The Scale of the Universe: Dr Stuart Eves, Lead Mission Concepts Engineer, Airbus Defence and Space

In his book ‘The Hitch-Hiker’s Guide to the Universe’,Douglas Adams described a device known as the Total Perspective Vortex as follows: When you are put into the Vortex you are given just one momentary glimpse of the entire unimaginable infinity of creation, and somewhere in it a tiny little mark, a microscopic dot on a microscopic dot which says “You are here”. The aim of this session is to try to make the ‘unimaginable infinity of creation’ both imaginable, (rather than unimaginable) and finite, (rather than infinite) – aimed at GCSE students.itch-Hiker’s Guide to the Galaxy’, 

Developing literate Scientists: Jason Harding

By using talk, reading for meaning and explicit writing strategies pupils are enabled to explain clearly their understanding of concept ‘electricity. Participants will leave with a pack of resources that will help them to support their pupils in writing effective explanations about a scientific phenomenon.  In Enfield we believe that the approach used is an essential foundation for enquiry and scientific literacy. 

Preparing for terminal assessment in GCSE sciences : Ed Walsh

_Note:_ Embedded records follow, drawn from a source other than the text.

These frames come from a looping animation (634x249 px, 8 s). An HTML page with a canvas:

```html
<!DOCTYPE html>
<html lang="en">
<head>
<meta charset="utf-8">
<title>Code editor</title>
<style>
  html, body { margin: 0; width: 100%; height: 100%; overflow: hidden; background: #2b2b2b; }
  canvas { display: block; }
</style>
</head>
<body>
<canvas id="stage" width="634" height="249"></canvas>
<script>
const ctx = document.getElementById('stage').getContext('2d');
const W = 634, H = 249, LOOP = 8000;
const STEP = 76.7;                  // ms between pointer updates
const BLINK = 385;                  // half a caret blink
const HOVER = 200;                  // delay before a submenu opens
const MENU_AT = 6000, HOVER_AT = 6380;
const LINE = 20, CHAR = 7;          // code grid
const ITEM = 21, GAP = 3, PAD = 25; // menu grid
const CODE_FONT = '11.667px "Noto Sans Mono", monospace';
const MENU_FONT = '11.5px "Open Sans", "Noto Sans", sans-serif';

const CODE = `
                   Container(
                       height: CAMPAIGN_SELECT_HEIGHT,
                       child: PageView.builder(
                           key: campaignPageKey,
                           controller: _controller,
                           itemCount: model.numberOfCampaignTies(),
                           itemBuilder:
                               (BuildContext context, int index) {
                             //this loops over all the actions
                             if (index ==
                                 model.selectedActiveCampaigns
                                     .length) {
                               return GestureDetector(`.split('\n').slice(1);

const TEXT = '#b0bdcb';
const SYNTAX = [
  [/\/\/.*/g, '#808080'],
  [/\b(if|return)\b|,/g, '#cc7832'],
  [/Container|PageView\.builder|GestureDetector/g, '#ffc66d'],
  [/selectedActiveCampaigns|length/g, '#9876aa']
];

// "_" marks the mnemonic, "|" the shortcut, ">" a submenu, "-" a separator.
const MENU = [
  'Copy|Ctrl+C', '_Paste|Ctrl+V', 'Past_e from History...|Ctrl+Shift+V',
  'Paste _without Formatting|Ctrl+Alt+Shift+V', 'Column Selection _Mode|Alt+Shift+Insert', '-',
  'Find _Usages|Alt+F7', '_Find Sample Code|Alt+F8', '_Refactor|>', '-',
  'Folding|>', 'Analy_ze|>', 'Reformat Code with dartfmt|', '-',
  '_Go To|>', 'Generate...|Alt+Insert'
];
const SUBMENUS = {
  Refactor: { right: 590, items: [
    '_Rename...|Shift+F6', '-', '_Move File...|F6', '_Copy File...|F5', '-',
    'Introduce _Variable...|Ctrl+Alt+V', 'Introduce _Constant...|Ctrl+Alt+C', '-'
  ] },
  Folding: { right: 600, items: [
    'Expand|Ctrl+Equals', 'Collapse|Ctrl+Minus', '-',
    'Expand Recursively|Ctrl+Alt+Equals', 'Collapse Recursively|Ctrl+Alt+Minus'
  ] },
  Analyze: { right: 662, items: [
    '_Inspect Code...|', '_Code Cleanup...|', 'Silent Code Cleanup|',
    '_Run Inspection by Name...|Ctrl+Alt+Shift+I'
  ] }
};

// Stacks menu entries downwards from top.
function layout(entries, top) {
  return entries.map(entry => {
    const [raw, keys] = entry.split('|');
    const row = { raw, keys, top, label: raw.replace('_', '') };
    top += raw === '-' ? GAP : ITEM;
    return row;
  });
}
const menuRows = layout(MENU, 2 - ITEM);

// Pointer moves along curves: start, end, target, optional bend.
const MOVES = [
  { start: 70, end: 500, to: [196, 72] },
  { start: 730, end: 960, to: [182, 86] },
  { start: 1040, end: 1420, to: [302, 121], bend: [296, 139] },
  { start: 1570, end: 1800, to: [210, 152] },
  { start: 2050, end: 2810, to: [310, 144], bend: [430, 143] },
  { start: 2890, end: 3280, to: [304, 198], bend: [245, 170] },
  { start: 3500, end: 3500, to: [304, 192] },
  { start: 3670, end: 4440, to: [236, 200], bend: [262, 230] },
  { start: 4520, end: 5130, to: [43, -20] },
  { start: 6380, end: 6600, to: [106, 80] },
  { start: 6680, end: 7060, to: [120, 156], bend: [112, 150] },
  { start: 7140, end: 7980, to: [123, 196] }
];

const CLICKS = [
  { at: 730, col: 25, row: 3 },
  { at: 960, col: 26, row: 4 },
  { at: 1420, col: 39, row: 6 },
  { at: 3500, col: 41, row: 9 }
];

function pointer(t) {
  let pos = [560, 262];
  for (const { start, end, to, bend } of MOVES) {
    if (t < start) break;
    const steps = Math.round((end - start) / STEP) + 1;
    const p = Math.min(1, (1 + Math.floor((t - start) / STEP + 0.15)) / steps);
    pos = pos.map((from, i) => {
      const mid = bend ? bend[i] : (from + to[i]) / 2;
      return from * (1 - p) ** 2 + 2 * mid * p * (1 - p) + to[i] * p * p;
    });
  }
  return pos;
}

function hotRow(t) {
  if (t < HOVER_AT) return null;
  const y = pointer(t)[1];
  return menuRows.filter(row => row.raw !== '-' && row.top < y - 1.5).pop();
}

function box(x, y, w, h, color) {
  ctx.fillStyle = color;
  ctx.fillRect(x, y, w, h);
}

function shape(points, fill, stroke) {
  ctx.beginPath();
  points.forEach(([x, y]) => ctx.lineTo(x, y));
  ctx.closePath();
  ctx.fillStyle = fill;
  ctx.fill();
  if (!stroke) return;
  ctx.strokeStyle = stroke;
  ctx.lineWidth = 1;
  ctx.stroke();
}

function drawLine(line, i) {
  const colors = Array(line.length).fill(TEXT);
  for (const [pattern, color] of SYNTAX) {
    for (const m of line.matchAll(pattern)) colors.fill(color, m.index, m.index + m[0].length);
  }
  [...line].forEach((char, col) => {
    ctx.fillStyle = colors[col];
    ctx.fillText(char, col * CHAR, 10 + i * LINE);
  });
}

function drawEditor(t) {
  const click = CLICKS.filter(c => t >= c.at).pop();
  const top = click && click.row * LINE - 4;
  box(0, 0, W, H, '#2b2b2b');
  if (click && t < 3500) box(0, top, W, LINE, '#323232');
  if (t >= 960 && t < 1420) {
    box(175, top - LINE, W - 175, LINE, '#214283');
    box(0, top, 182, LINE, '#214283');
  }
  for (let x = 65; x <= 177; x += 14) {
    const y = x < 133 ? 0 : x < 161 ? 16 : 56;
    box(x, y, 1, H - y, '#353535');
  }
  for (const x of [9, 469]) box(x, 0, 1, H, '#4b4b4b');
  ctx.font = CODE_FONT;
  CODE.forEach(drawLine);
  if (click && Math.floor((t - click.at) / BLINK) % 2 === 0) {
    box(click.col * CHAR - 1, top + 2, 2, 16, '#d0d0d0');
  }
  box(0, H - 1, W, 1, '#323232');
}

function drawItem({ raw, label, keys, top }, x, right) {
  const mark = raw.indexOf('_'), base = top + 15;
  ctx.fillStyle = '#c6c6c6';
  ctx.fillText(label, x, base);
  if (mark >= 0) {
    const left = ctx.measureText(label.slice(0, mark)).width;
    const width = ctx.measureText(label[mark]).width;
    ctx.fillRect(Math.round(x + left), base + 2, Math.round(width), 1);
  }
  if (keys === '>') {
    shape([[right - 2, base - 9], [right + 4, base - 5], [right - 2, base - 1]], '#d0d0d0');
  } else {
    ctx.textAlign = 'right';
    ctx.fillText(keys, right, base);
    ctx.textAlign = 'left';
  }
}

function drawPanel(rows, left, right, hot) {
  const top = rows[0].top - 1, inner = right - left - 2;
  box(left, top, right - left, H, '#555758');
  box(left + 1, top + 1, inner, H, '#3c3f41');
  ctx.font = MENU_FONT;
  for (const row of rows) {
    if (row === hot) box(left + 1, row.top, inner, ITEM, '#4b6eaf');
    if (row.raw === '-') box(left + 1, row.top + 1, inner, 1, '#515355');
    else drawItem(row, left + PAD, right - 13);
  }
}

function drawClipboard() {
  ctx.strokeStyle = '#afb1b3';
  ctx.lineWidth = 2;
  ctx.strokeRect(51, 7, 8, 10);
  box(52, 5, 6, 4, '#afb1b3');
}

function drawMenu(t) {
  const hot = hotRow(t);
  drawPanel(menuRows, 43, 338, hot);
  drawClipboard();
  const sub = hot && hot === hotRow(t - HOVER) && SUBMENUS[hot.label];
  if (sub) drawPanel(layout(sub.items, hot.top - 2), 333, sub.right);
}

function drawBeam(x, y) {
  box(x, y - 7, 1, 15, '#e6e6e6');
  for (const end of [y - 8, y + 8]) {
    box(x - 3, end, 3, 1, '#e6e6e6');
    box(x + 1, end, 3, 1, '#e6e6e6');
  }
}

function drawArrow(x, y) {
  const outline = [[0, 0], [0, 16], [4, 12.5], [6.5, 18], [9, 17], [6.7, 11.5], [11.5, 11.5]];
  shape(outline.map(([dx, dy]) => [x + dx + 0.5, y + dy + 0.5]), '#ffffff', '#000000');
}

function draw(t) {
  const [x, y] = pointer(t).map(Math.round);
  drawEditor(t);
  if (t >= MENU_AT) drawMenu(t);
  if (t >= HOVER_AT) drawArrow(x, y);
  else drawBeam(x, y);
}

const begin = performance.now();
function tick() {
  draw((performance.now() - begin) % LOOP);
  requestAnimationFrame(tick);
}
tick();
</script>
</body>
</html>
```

The phasing out of modular assessment and the move towards external examinations at the end of GCSE science courses presents teachers with a number of challenges..  This workshop will explore how teachers can plan for the periodic revising of topics and provide students with opportunities to refresh their understanding of key ideas.  A number of classroom strategies will be tried out. 

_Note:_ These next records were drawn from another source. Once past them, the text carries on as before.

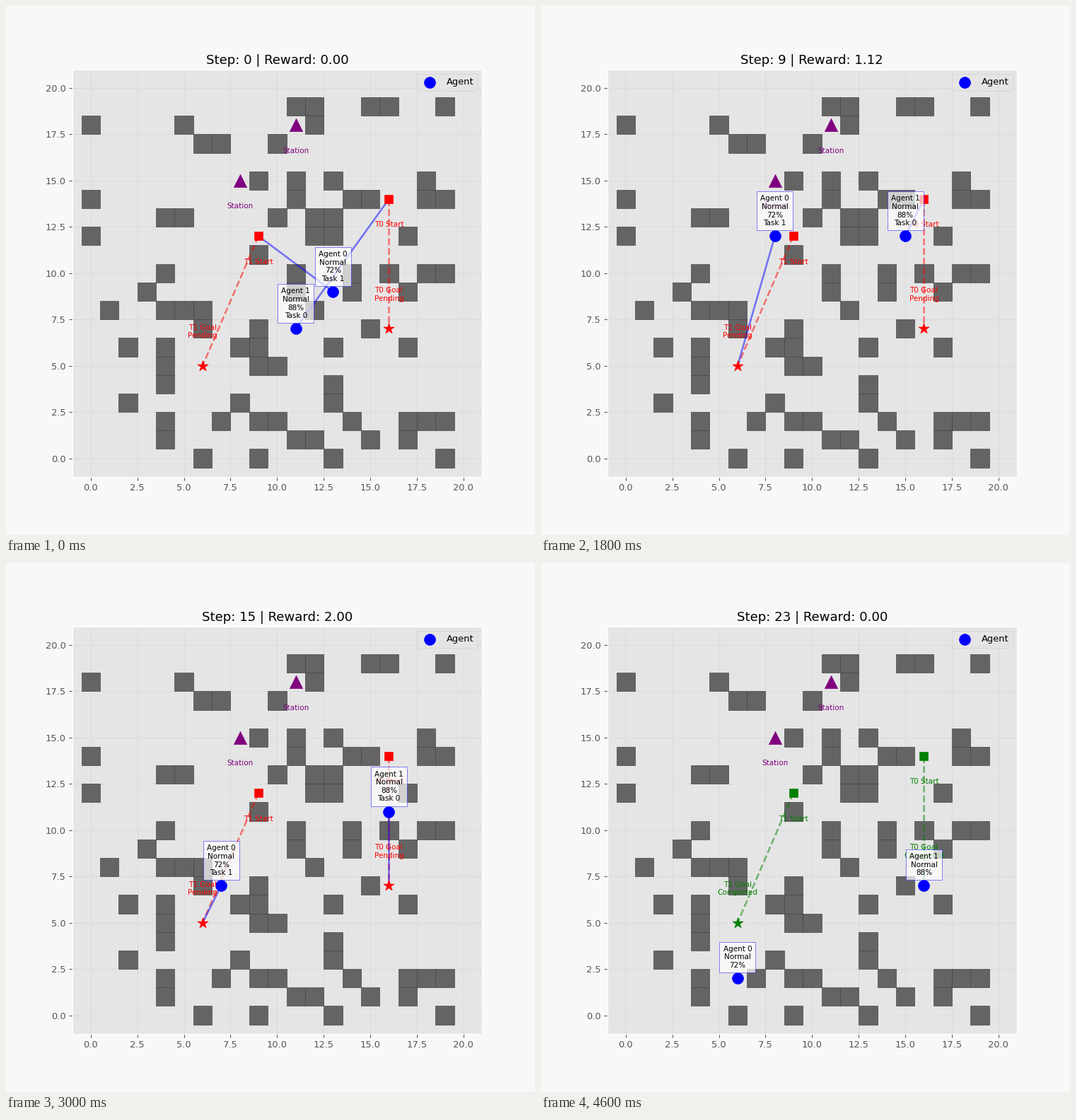
Write a matplotlib script that moves like this. It is 748 by 748 pixels and loops after 4.8 s.

```python
import numpy as np
import matplotlib.pyplot as plt
from matplotlib.animation import FuncAnimation
from matplotlib.patches import Rectangle

STEPS, INTERVAL = 24, 200

plt.rcParams.update({
    "font.family": "DejaVu Sans",
    "font.size": 10,
    "patch.linewidth": 0.5,
    "axes.facecolor": "#e5e5e5",
    "axes.edgecolor": "white",
    "axes.linewidth": 1,
    "axes.axisbelow": True,
    "xtick.color": "#555555",
    "ytick.color": "#555555",
})

# Blocked columns for each grid row
WALLS = {
    19: (11, 12, 15, 16, 19), 18: (0, 5, 12), 17: (6, 7, 10),
    15: (9, 11, 13, 18), 14: (0, 11, 14, 15, 18, 19),
    13: (4, 5, 10, 12, 13), 12: (0, 12, 13, 17), 11: (9,),
    10: (4, 11, 14, 16, 18, 19), 9: (3, 11, 14, 17), 8: (1, 4, 5, 6, 12),
    7: (6, 9, 15), 6: (2, 4, 8, 9, 13, 17), 5: (4, 9, 10), 4: (4, 13),
    3: (2, 8, 13), 2: (4, 7, 9, 10, 14, 17, 18, 19),
    1: (4, 11, 12, 15, 17), 0: (6, 9, 13, 19),
}
STATIONS = [(8, 15), (11, 18)]
MOVES = {"U": (0, 1), "D": (0, -1), "L": (-1, 0), "R": (1, 0), ".": (0, 0)}
REWARDS = ([0, -0.25, 2, 2, 2, 1.25, 1.25, 1.25, 11, 1.125, 1.25, 2, 12]
           + [2] * 5 + [1, 1, 0.75, 0, 1, 0])

fig, ax = plt.subplots(figsize=(8, 8), dpi=93.5, facecolor="#f8f8f8")
ax.set(xlim=(-1, 21), ylim=(-1, 21),
       xticks=np.arange(0, 21, 2.5), yticks=np.arange(0, 21, 2.5))
ax.grid(True, color="#dcdcdc", linewidth=0.8)
title = ax.set_title("", fontsize=14)


def marker(pos, shape, size, color, **kw):
    return ax.scatter(*pos, marker=shape, s=size, c=color, zorder=3, **kw)


def note(pos, text, color, **kw):
    return ax.text(*pos, text, color=color, fontsize=8, ha="center",
                   zorder=4, **kw)


class Task:
    def __init__(self, idx, start, goal, pickup, done):
        self.idx, self.start, self.goal = idx, start, goal
        self.pickup, self.done = pickup, done
        self.line, = ax.plot(*zip(start, goal), "--", color="red", lw=2,
                             alpha=0.5, zorder=2)
        self.marks = [marker(start, "s", 100, "red"),
                      marker(goal, "*", 150, "red")]
        self.notes = [note((x, y + 1.5), f"T{idx} Start", "red")
                      for x, y in (start, goal)]

    def update(self, step):
        finished = step >= self.done
        color = "green" if finished else "red"
        state = "Completed" if finished else "Pending"
        for art in [self.line, *self.marks, *self.notes]:
            art.set_color(color)
        self.notes[1].set_text(f"T{self.idx} Goal\n{state}")


class Agent:
    def __init__(self, idx, start, moves, charge, task):
        self.idx, self.charge, self.task = idx, charge, task
        self.path = np.cumsum([start] + [MOVES[m] for m in moves], axis=0)
        self.line, = ax.plot([], [], color="blue", lw=2, alpha=0.5, zorder=2)
        self.dot = marker(start, "o", 150, "blue",
                          label="Agent" if idx == 0 else None)
        self.note = note(start, "", "black", va="bottom",
                         bbox=dict(facecolor="white", edgecolor="blue",
                                   alpha=0.7))

    def update(self, step):
        x, y = self.path[step]
        task = self.task
        busy = step < task.done
        tx, ty = task.goal if step >= task.pickup else task.start
        self.line.set_data([x, tx], [y, ty])
        self.line.set_visible(busy)
        self.dot.set_offsets([(x, y)])
        self.note.set_position((x, y + 0.5))
        text = f"Agent {self.idx}\nNormal\n{self.charge}%"
        self.note.set_text(text + f"\nTask {task.idx}" * busy)


for row, cols in WALLS.items():
    for col in cols:
        ax.add_patch(Rectangle((col - 0.5, row - 0.5), 1, 1, lw=0.5,
                               facecolor="#646464", edgecolor="#404040"))

for sx, sy in STATIONS:
    marker((sx, sy), "^", 200, "purple")
    note((sx, sy - 1.5), "Station", "purple")

tasks = [Task(0, (16, 14), (16, 7), pickup=12, done=23),
         Task(1, (9, 12), (6, 5), pickup=8, done=18)]
for t in tasks:
    t.notes[0].set_y(t.start[1] - 1.5)

agents = [Agent(0, (13, 9), ".UULLULLLDDDDDLDDLDDDDU", 72, tasks[1]),
          Agent(1, (11, 7), "RRUUUURRUURUDDDLDDDRUDD", 88, tasks[0])]
ax.legend(loc="upper right")


def update(step):
    title.set_text(f"Step: {step} | Reward: {REWARDS[step]:.2f}")
    for item in tasks + agents:
        item.update(step)
    return []


anim = FuncAnimation(fig, update, frames=STEPS, interval=INTERVAL,
                     init_func=lambda: update(0), repeat=True, repeat_delay=0)
plt.show()
```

Running a Science Journal Club for A level students – one method of engaging students with current scientific research: Sarah Pannell

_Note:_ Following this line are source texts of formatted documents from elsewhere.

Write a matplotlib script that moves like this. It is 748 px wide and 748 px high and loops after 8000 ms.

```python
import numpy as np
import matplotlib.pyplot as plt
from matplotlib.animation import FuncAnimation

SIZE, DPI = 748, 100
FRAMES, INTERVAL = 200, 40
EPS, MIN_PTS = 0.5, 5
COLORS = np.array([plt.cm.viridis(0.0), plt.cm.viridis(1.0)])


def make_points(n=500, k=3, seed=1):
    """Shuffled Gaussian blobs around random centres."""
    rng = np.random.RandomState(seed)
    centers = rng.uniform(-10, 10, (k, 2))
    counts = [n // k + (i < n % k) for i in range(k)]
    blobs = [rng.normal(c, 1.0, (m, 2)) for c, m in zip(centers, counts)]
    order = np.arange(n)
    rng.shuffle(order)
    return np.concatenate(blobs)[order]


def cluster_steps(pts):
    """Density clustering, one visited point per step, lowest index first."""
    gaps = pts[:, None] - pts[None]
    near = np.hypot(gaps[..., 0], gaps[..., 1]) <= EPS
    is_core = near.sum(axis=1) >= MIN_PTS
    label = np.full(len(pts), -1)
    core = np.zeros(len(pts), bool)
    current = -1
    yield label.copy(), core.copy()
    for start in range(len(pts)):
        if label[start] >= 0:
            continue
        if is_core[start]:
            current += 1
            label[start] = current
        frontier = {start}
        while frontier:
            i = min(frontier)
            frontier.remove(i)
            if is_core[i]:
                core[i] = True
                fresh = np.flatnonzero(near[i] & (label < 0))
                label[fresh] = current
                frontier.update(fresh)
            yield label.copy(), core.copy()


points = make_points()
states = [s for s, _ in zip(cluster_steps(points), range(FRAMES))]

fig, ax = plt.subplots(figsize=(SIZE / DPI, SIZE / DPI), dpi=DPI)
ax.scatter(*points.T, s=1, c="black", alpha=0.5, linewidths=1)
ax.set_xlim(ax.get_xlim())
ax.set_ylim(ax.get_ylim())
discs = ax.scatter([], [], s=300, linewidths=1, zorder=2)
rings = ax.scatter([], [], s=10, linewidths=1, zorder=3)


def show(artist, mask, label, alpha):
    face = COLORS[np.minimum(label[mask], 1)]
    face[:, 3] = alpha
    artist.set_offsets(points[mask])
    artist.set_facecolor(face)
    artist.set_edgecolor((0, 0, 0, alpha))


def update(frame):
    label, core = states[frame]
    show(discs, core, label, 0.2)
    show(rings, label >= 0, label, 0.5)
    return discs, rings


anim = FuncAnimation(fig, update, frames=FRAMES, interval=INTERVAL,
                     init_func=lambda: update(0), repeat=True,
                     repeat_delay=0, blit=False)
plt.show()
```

A Level teachers regularly encourage their students to 'read around' the subject in order to broaden their understanding and improve their scientific knowledge, however Sarah found that her students were struggling to identify suitable material and therefore doing very little wider reading.  To encourage her students to develop broader scientific literacy, she launched an academic Journal Club style. Explore how students can access challenging scientific work within a Journal Club and provide suggestions of articles that can be used to start your own Journal Club. 

Visualising progression from Year 6 to Year 9: Matthew Newberry, Cams Hill Science Consortium

Matthew supports teachers ‎and LSAs to develop a range of classroom resources such as Topic Overviews, Levels Mountains and ‎the Thinking Frames approach. This workshop will showcase the new curriculum ‎planning materials developed to meet and exceed the demands of the 2014 KS2/KS3 science ‎curriculum and will give you an introduction to key requirements of the new 2014 National Curriculum for Science, new Yearly Planner posters covering the progression in vocabulary and key concepts from ‎Year 6 to Year 9 and Progress Pathways – which offer practical approaches to support assessment. 

Cheap and simple hands on physics for KS4: Sarah Barnes, SEPnet

This session introduces some hands on experiments linked to the physics content of the key stage 4 science and additional science curriculum.  The activities have been adapted from the successful SEPnet GCSE programme of workshops in schools and are designed to provide a cheap alternative to more expensive equipment. In the session, teachers will have a chance to try out some of the activities and receive some kit to take away. 

Research schools and Threshold concepts: Dr Mark Evans and Dr Andy Chandler-Grevatt

Sir Isaac Newton Sixth Form is a STEM school in Norwich. It runs on the principles of using evidence based pedagogies and being an evidence generating school. This presentation will report on the first outcomes of researching the use of Threshold Concepts, Mastery Learning and Assessment for Learning to promote progress at A-level. The Head Teacher, Mark Evans and the Education Researcher, Andy Chandler-Grevatt will share their experiences of carrying out research in the school. This session will explore Threshold Concepts and troublesome knowledge and the use of assessment tasks to improve learning relevant to science teaching at KS4 and KS5.